ACE Team, creators of outlandish first-person brawler Zeno Clash, have finally delivered a sequel. Players of the original will be pleased to know that questions will be answered, and people that haven’t yet done so should definitely go experience the original Zeno Clash. Aside from its predecessor, of course, the real question is that of how well Zeno Clash II measures up.
The story follows our former-corwid (insane forest-dweller) Ghat and his psuedo-sister Rimat though the bizarre world of Zenozoik as they attempt to uncover the truth behind the demented patriarch responsible for their unusual upbringing and the gravelly-voiced golem, who has brought unwelcome changes to Ghat and Rimat’s society. Thankfully, an overwhelming majority of Ghat’s problems can be solved by smashing their faces in, an art in which the man is an utter specialist.
While Zeno Clash II is playable in a co-op mode (in which if one player goes down, both fail), it is readily enjoyed as a solo experience. Traversing Zenozoik is one part exploration, two parts fighting. Unlike the original, ZCII provides large, open areas instead of limited, linear paths to which you are bound. For the curious adventurer, this means a huge plethora of collectibles, secrets, pickups, and weapons. Among the various findings are also skill totems, which give you skill points to spend on better stats in combat and the ability to bring stronger allies into battle with you.

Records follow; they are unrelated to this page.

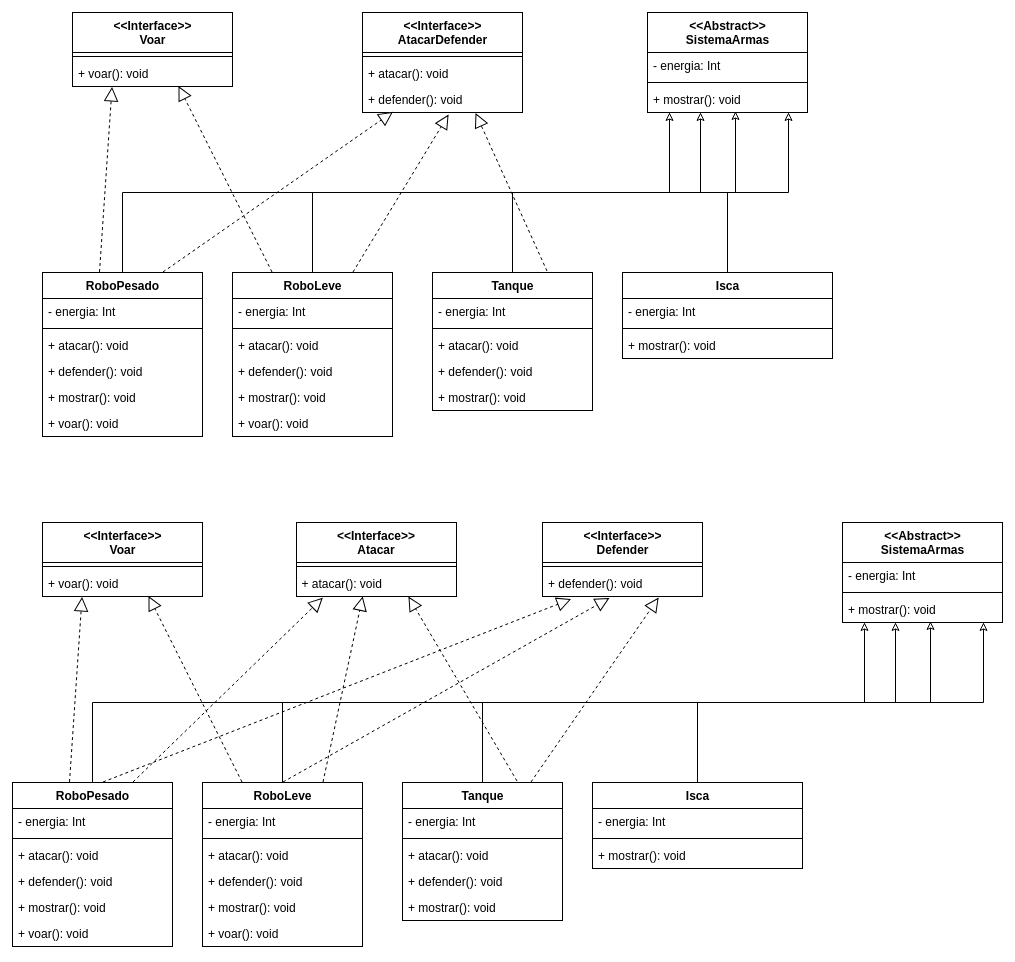
<!DOCTYPE html>
<html lang="pt">
<head>
<meta charset="utf-8">
<title>Diagrama de classes</title>
<style>
:root { --ink: #000; --paper: #fff; }
* { box-sizing: border-box; margin: 0; padding: 0; }
html, body { width: 1015px; height: 962px; overflow: hidden; background: var(--paper); }
.diagram { position: relative; width: 1015px; height: 962px; overflow: hidden; font: 12px/14px "Liberation Sans", Arial, sans-serif; color: var(--ink); }
.node { position: absolute; left: var(--x); top: var(--y); width: 161px; border: 1px solid var(--ink); background: var(--paper); }
.node.wide { width: 211px; }
.node h2 { font-size: 12px; line-height: 14px; font-weight: bold; text-align: center; padding: 6px 0 5px; border-bottom: 1px solid var(--ink); }
.node p { height: 26px; padding: 6px 5px; white-space: nowrap; }
.node p:last-child { margin-bottom: -1px; }
.node hr { border: 0; height: 1px; background: var(--ink); margin: 3px 0 4px; }
.links { position: absolute; left: 0; top: 0; fill: none; stroke: var(--ink); }
.realizes { stroke-dasharray: 3 3; }
.realizes line { marker-end: url(#triangle); }
.extends line { marker-end: url(#thin-arrow); }
.links marker path { fill: var(--paper); stroke: var(--ink); stroke-dasharray: none; }
</style>
</head>
<body>
<main class="diagram">

<section class="combined-interfaces">
  <article class="node" style="--x:72px;--y:12px"><h2>&lt;&lt;Interface&gt;&gt;<br>Voar</h2><hr><p>+ voar(): void</p></article>
  <article class="node" style="--x:362px;--y:12px"><h2>&lt;&lt;Interface&gt;&gt;<br>AtacarDefender</h2><hr><p>+ atacar(): void</p><p>+ defender(): void</p></article>
  <article class="node" style="--x:647px;--y:12px"><h2>&lt;&lt;Abstract&gt;&gt;<br>SistemaArmas</h2><p>- energia: Int</p><hr><p>+ mostrar(): void</p></article>
  <article class="node" style="--x:42px;--y:272px"><h2>RoboPesado</h2><p>- energia: Int</p><hr><p>+ atacar(): void</p><p>+ defender(): void</p><p>+ mostrar(): void</p><p>+ voar(): void</p></article>
  <article class="node" style="--x:232px;--y:272px"><h2>RoboLeve</h2><p>- energia: Int</p><hr><p>+ atacar(): void</p><p>+ defender(): void</p><p>+ mostrar(): void</p><p>+ voar(): void</p></article>
  <article class="node" style="--x:432px;--y:272px"><h2>Tanque</h2><p>- energia: Int</p><hr><p>+ atacar(): void</p><p>+ defender(): void</p><p>+ mostrar(): void</p></article>
  <article class="node wide" style="--x:622px;--y:272px"><h2>Isca</h2><p>- energia: Int</p><hr><p>+ mostrar(): void</p></article>
</section>

<section class="separate-interfaces">
  <article class="node" style="--x:42px;--y:522px"><h2>&lt;&lt;Interface&gt;&gt;<br>Voar</h2><hr><p>+ voar(): void</p></article>
  <article class="node" style="--x:295.5px;--y:522px"><h2>&lt;&lt;Interface&gt;&gt;<br>Atacar</h2><hr><p>+ atacar(): void</p></article>
  <article class="node" style="--x:542px;--y:522px"><h2>&lt;&lt;Interface&gt;&gt;<br>Defender</h2><hr><p>+ defender(): void</p></article>
  <article class="node" style="--x:842px;--y:522px"><h2>&lt;&lt;Abstract&gt;&gt;<br>SistemaArmas</h2><p>- energia: Int</p><hr><p>+ mostrar(): void</p></article>
  <article class="node" style="--x:12px;--y:782px"><h2>RoboPesado</h2><p>- energia: Int</p><hr><p>+ atacar(): void</p><p>+ defender(): void</p><p>+ mostrar(): void</p><p>+ voar(): void</p></article>
  <article class="node" style="--x:202px;--y:782px"><h2>RoboLeve</h2><p>- energia: Int</p><hr><p>+ atacar(): void</p><p>+ defender(): void</p><p>+ mostrar(): void</p><p>+ voar(): void</p></article>
  <article class="node" style="--x:402px;--y:782px"><h2>Tanque</h2><p>- energia: Int</p><hr><p>+ atacar(): void</p><p>+ defender(): void</p><p>+ mostrar(): void</p></article>
  <article class="node wide" style="--x:592px;--y:782px"><h2>Isca</h2><p>- energia: Int</p><hr><p>+ mostrar(): void</p></article>
</section>

<svg class="links" width="1015" height="962" viewBox="0 0 1015 962" aria-hidden="true">
  <defs>
    <marker id="triangle" markerUnits="userSpaceOnUse" markerWidth="16" markerHeight="16" refX="14" refY="8" orient="auto"><path d="M14 8 1 1.5V14.5Z"/></marker>
    <marker id="thin-arrow" markerUnits="userSpaceOnUse" markerWidth="10" markerHeight="10" refX="9" refY="5" orient="auto"><path d="M9 5 2 1.5 3.5 5 2 8.5Z"/></marker>
  </defs>

  <g class="realizes">
    <line x1="99.5" y1="272" x2="112" y2="88"/>
    <line x1="272" y1="272" x2="179" y2="87"/>
    <line x1="163" y1="272" x2="392" y2="112.5"/>
    <line x1="353" y1="272" x2="448" y2="115.5"/>
    <line x1="547" y1="271" x2="476" y2="114"/>
  </g>
  <path d="M122.5 272V192.5H788.5M312.5 272V192.5M512.5 272V192.5M727.5 272V192.5"/>
  <g class="extends">
    <line x1="669.5" y1="192.5" x2="669.5" y2="113.5"/>
    <line x1="700.5" y1="192.5" x2="700.5" y2="113.5"/>
    <line x1="735.5" y1="192.5" x2="735.5" y2="112.5"/>
    <line x1="788.5" y1="192.5" x2="788.5" y2="113.5"/>
  </g>

  <g class="realizes">
    <line x1="69.5" y1="782" x2="82" y2="598"/>
    <line x1="242" y1="782" x2="149" y2="597"/>
    <line x1="133" y1="782" x2="322" y2="598.5"/>
    <line x1="323" y1="782" x2="362.5" y2="597.5"/>
    <line x1="517" y1="781" x2="409" y2="597.5"/>
    <line x1="103" y1="782" x2="570" y2="599.5"/>
    <line x1="283" y1="782" x2="608.5" y2="598.5"/>
    <line x1="531" y1="782" x2="658" y2="598.5"/>
  </g>
  <path d="M92.5 782V702.5H983.5M282.5 782V702.5M482.5 782V702.5M697.5 782V702.5"/>
  <g class="extends">
    <line x1="864.5" y1="702.5" x2="864.5" y2="623.5"/>
    <line x1="895.5" y1="702.5" x2="895.5" y2="623.5"/>
    <line x1="930.5" y1="702.5" x2="930.5" y2="622.5"/>
    <line x1="983.5" y1="702.5" x2="983.5" y2="623.5"/>
  </g>
</svg>
</main>
</body>
</html>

The two parts combat are where things turn from “interesting” to “fascinating.” As you may have guessed, a majority of fighting is performed with your bare hands and feet. Ghat has a huge arsenal of combos and special moves at his disposal this time around, and unless you experiment a lot or attempt to find the most efficient ways to destroy enemies, the system can be a tad confusing. To make things more complex, heavy melee weapons such as hammers and ranged weapons like shotguns and pistols get thrown into the mix, whether found in caches or held by enemies. Lastly, Ghat acquires a few special tools through his journey that have the ability to drastically alter combat.
We are beyond fascinating at this point.
While I could spend hours analyzing the four special weapons Ghat earns, the final in particular strikes me as game making/breaking. A gauntlet that glows an eerie green, the link weapon allows you to select two objects, enemies, or a mix of both. As long as the two entities are linked, each will suffer everything that happens to the first.
This opens up a lot of possibilities. Say, for instance, that you link two enemies, then kick one of them off a cliff this-is-sparta style. The linked enemy will drop dead. Say you link a powerup totem and an enemy, then use the totem as a punching bag. The linked enemy will receive equal damage and knockback from every blow. Attacks that strike multiple targets hit linked enemies/objects twice – and no enemies are immune. At the same time, it’s not overpowered. There is still plenty of challenge to be had (in the absence of cliffs).
Zeno Clash II’s only downside is its unfortunate length. I spent a great deal of time exploring and seeking out hidden rewards, and still completed the campaign in under eight hours. Fortunately, between co-op functionality, a competitive campaign leaderboard, higher difficulties and a small array of side quests, this first-person brawler presents a decent amount of replayability, especially considering its somewhat meager price tag of $20.
As the exploration of a greatly expanded Zenozoik and the unique action Zeno Clash II presents are an iconic example of the potential of developers unhindered by demanding publishers, and as much overall fun as the game presents, Zeno Clash II is a must-have for adventurers and hardcore gamers alike. Highly recommend.